- _EXCERPTED RECORDS_:
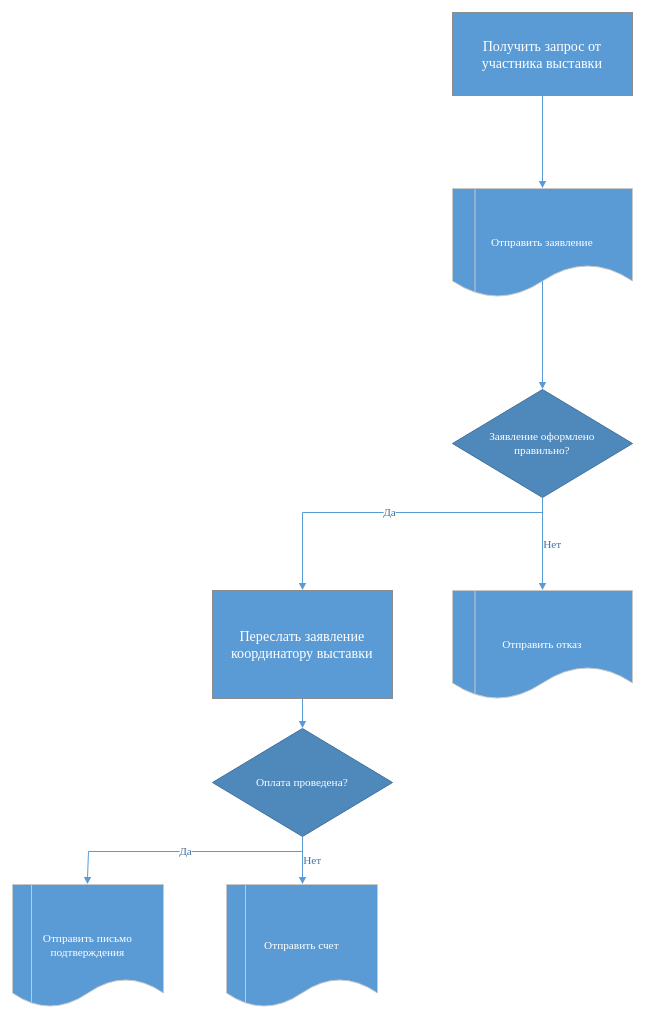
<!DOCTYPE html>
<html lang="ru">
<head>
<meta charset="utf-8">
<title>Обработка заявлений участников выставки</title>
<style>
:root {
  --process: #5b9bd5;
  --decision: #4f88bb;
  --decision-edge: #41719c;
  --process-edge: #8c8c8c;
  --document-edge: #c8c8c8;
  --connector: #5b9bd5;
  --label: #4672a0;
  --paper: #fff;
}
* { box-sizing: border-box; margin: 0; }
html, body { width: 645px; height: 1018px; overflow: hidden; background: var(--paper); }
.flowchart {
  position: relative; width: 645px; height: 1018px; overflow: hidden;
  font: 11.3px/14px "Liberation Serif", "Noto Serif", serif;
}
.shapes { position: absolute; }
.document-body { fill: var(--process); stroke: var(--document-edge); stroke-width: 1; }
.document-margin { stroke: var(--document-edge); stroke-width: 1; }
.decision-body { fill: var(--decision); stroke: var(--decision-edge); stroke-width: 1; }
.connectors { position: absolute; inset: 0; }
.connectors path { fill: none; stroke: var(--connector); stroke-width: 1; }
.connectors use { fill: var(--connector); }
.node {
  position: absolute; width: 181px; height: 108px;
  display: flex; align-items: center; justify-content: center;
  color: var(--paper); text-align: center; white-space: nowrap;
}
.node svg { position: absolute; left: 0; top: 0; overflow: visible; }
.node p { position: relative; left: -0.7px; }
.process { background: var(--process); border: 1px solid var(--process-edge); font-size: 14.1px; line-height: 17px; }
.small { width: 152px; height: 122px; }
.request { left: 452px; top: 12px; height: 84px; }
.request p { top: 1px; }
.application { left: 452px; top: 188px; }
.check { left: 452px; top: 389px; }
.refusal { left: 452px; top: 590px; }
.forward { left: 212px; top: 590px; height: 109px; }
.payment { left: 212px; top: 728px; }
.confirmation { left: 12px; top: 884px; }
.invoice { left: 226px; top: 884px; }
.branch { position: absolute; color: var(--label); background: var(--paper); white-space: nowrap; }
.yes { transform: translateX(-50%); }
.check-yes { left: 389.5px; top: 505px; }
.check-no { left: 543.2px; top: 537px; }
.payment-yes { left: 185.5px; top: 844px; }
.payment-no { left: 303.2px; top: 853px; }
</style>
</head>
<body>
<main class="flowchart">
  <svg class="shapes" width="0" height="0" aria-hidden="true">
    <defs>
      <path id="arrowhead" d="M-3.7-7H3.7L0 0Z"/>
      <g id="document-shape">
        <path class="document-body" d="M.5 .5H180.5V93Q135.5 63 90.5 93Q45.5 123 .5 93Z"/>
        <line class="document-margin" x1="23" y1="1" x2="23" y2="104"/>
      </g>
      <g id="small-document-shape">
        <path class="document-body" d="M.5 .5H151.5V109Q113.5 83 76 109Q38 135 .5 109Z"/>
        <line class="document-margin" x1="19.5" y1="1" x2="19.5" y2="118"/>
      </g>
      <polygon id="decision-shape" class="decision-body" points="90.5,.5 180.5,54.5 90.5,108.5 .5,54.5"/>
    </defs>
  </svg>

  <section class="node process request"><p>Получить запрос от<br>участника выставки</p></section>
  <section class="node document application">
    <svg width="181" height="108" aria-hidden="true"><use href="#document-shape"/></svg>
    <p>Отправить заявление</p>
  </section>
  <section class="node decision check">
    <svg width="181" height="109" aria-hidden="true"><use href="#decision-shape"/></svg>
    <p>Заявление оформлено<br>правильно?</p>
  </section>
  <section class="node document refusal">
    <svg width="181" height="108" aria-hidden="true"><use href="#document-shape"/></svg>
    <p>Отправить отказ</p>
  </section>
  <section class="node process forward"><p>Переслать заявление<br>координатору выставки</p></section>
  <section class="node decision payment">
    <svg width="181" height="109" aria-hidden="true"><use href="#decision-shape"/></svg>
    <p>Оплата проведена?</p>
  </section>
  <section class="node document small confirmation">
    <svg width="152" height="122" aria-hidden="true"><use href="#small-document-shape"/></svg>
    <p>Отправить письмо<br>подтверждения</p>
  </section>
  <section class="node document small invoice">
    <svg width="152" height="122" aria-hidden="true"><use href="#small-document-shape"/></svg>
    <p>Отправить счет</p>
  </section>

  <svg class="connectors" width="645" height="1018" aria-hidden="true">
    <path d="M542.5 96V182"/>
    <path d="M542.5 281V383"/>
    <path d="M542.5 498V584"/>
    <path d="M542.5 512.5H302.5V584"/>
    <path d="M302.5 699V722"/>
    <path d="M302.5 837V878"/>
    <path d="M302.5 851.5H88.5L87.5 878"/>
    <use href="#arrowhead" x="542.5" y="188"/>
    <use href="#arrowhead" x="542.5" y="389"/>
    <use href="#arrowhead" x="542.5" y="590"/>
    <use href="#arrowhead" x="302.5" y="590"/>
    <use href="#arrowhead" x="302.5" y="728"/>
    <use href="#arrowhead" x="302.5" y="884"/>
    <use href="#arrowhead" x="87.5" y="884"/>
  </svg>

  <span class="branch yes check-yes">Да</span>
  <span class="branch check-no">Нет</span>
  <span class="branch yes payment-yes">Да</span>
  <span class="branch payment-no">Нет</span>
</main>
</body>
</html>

- _YOUR GOAL_: In the records above, find the lines containing "payment" and copy them.

- _WRITTEN SOLUTION_:
.payment { left: 212px; top: 728px; }
.payment-yes { left: 185.5px; top: 844px; }
.payment-no { left: 303.2px; top: 853px; }
  <section class="node decision payment">
  <span class="branch yes payment-yes">Да</span>
  <span class="branch payment-no">Нет</span>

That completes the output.